New era in Indian politics The Statesman
August 15, 1947 was the day when India shed the yoke of British colonial rule and became a free nation. It coincided with the 75th birth anniversary of Sri Aurobindo. He ushered in a new era in Indian politics in 1906 by declaring that complete and absolute independence from British rule was the aim of political action in India. What he espoused was adopted by the Indian National Congress in its resolution at the Lahore session in 1929.

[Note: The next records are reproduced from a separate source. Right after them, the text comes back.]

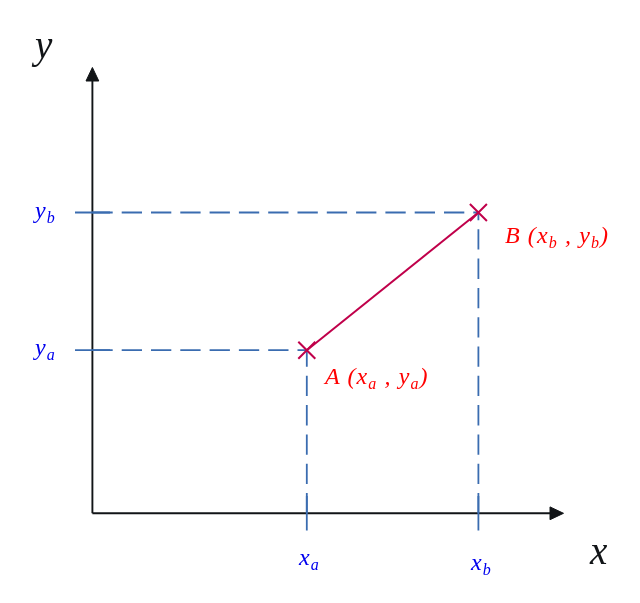
<!DOCTYPE html>
<html lang="en">
<head>
<meta charset="utf-8">
<title>Segment AB in the coordinate plane</title>
<style>
:root {
  --paper: #ffffff;
  --axis: #111417;
  --guide: #3a6cb0;
  --segment: #c0004a;
  --coordinate: #0000ee;
  --point: #ff0000;
}
* { box-sizing: border-box; }
html, body { margin: 0; overflow: hidden; background: var(--paper); }
.diagram {
  position: relative;
  width: 640px;
  height: 603px;
  overflow: hidden;
  background: var(--paper);
  font: italic 24px/40px "Liberation Serif", "Times New Roman", serif;
}
.plot { position: absolute; inset: 0; display: block; fill: none; }
.axes { stroke: var(--axis); stroke-width: 1.9; }
.arrowheads { fill: var(--axis); stroke: var(--axis); stroke-linejoin: round; }
.guides, .ticks { stroke: var(--guide); stroke-width: 1.8; }
.guides { stroke-dasharray: 20.3 9; }
.segment { stroke: var(--segment); stroke-width: 2; }
.label { position: absolute; white-space: nowrap; letter-spacing: 1.1px; }
.label sub {
  position: relative;
  top: 5px;
  font-size: 16px;
  line-height: 0;
  vertical-align: baseline;
}
.axis-name { color: var(--axis); font-size: 39px; letter-spacing: 0; }
.coordinate { color: var(--coordinate); }
.point { color: var(--point); }
.axis-y { left: 35px; top: 25px; }
.axis-x { left: 590px; top: 531px; }
.y-b { left: 35px; top: 190px; }
.y-a { left: 35px; top: 327px; }
.x-a { left: 299px; top: 537px; }
.x-b { left: 471px; top: 542px; }
.point-a { left: 325px; top: 356px; }
.point-b { left: 505px; top: 215px; }
</style>
</head>
<body>
<main class="diagram">
  <svg class="plot" width="640" height="603" viewBox="0 0 640 603" aria-hidden="true">
    <defs>
      <path id="cross" d="M-8.5-8.5 8.5 8.5M-8.5 8.5 8.5-8.5"/>
    </defs>
    <g class="axes">
      <line x1="92.4" y1="513.3" x2="92.4" y2="78"/>
      <line x1="92.4" y1="513.3" x2="552" y2="513.3"/>
    </g>
    <g class="arrowheads">
      <polygon points="92.4,67.5 86,81 98.8,81"/>
      <polygon points="563.5,513.3 550,506.9 550,519.7"/>
    </g>
    <g class="guides">
      <line x1="92.4" y1="212.5" x2="478.4" y2="212.5"/>
      <line x1="92.4" y1="350.2" x2="306.8" y2="350.2"/>
      <line x1="306.8" y1="513.3" x2="306.8" y2="350.2"/>
      <line x1="478.4" y1="513.3" x2="478.4" y2="212.5"/>
    </g>
    <g class="ticks">
      <line x1="75" y1="212.5" x2="110" y2="212.5"/>
      <line x1="75" y1="350.2" x2="110" y2="350.2"/>
      <line x1="306.8" y1="496" x2="306.8" y2="530.5"/>
      <line x1="478.4" y1="496" x2="478.4" y2="530.5"/>
    </g>
    <g class="segment">
      <line x1="306.8" y1="350.2" x2="478.4" y2="212.5"/>
      <use href="#cross" x="306.8" y="350.2"/>
      <use href="#cross" x="478.4" y="212.5"/>
    </g>
  </svg>

  <span class="label axis-name axis-y">y</span>
  <span class="label axis-name axis-x">x</span>

  <span class="label coordinate y-b">y<sub>b</sub></span>
  <span class="label coordinate y-a">y<sub>a</sub></span>
  <span class="label coordinate x-a">x<sub>a</sub></span>
  <span class="label coordinate x-b">x<sub>b</sub></span>

  <span class="label point point-a">A (x<sub>a</sub> , y<sub>a</sub>)</span>
  <span class="label point point-b">B (x<sub>b</sub> , y<sub>b</sub>)</span>
</main>
</body>
</html>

In 1902 and 1904, he came into contact with revolutionary groups in Bengal and Maharashtra. But the partition of Bengal in 1905 engulfed the country in political turmoil. He started contributing articles anonymously to the Bengali newspaper by Yugantar. Sri Aurobindo resigned from Baroda College in 1906 to join the newly established National College in Kolkata as its principal. He joined as assistant editor of a new English daily called Bande Mataram launched by Bipin Chandra Pal and later assumed full control. In the same year, he persuaded the extremists of Bengal to organise themselves as the Nationalist Party collaborating with the group in Maharashtra and elsewhere in the country under the leadership of Bal Gangadhar Tilak. Bande Mataram was adopted as the organ of the Nationalist Party. He evolved a programme for the Nationalist Party comprising non-cooperation, passive resistance, swadeshi, boycott and national education. He was arrested on charges of sedition for publication of some articles in Bande Mataram and was released on bail. But the prosecution failed to convict him for lack of concrete evidence.
The Indian National Congress was dominated by moderate leaders. A group of young leaders like Bal Gangadhar Tilak, Lala Lajpat Rai, Bipin Chandra Pal emerged who preached a radical form of nationalism. Sri Aurobindo met Tilak at the Ahmedabad session of the Congress in 1902. The nationalists succeeded in incorporating their four-fold programme of Swaraj, Swadeshi, boycott and national education into the resolution of the Congress despite the staunch opposition of the moderates. This was a major triumph for the nationalists as the word Swaraj appeared for the first time in the resolution of the Congress. But the Congress did not implement it. The stage was thus set for a confrontation between the moderates and the extremists at the Surat session of the Congress in 1907. Sri Aurobindo issued orders that led to dissolution of the Congress. The moderates suspended the Congress and replaced it by a national conference.
The nationalists assembled separately under the presidentship of Sri Aurobindo. After the split in the Congress, the government resorted to severe repression to crush the nationalists. But Sri Aurobindo gave them courage to endure. On 30 April, 1908 two youths hurled a bomb at a closed carriage that was supposed to carry DH Kingford, the district magistrate of Muzzafarpur in Bihar, but unfortunately the bomb killed two ladies. The police unearthed a bomb factory at Manicktolla in Kolkata. Sri Aurobindo and his brother Barindra were arrested along with several others. He spent one year in Alipore jail and was exonerated of all charges. He emerged from prison a transformed man. His work continued up to February 1910. All of a sudden, he left for Chandernagore and then proceeded to Pondicherry. He abruptly withdrew from politics to pursue Yoga. The writer is a freelance contributor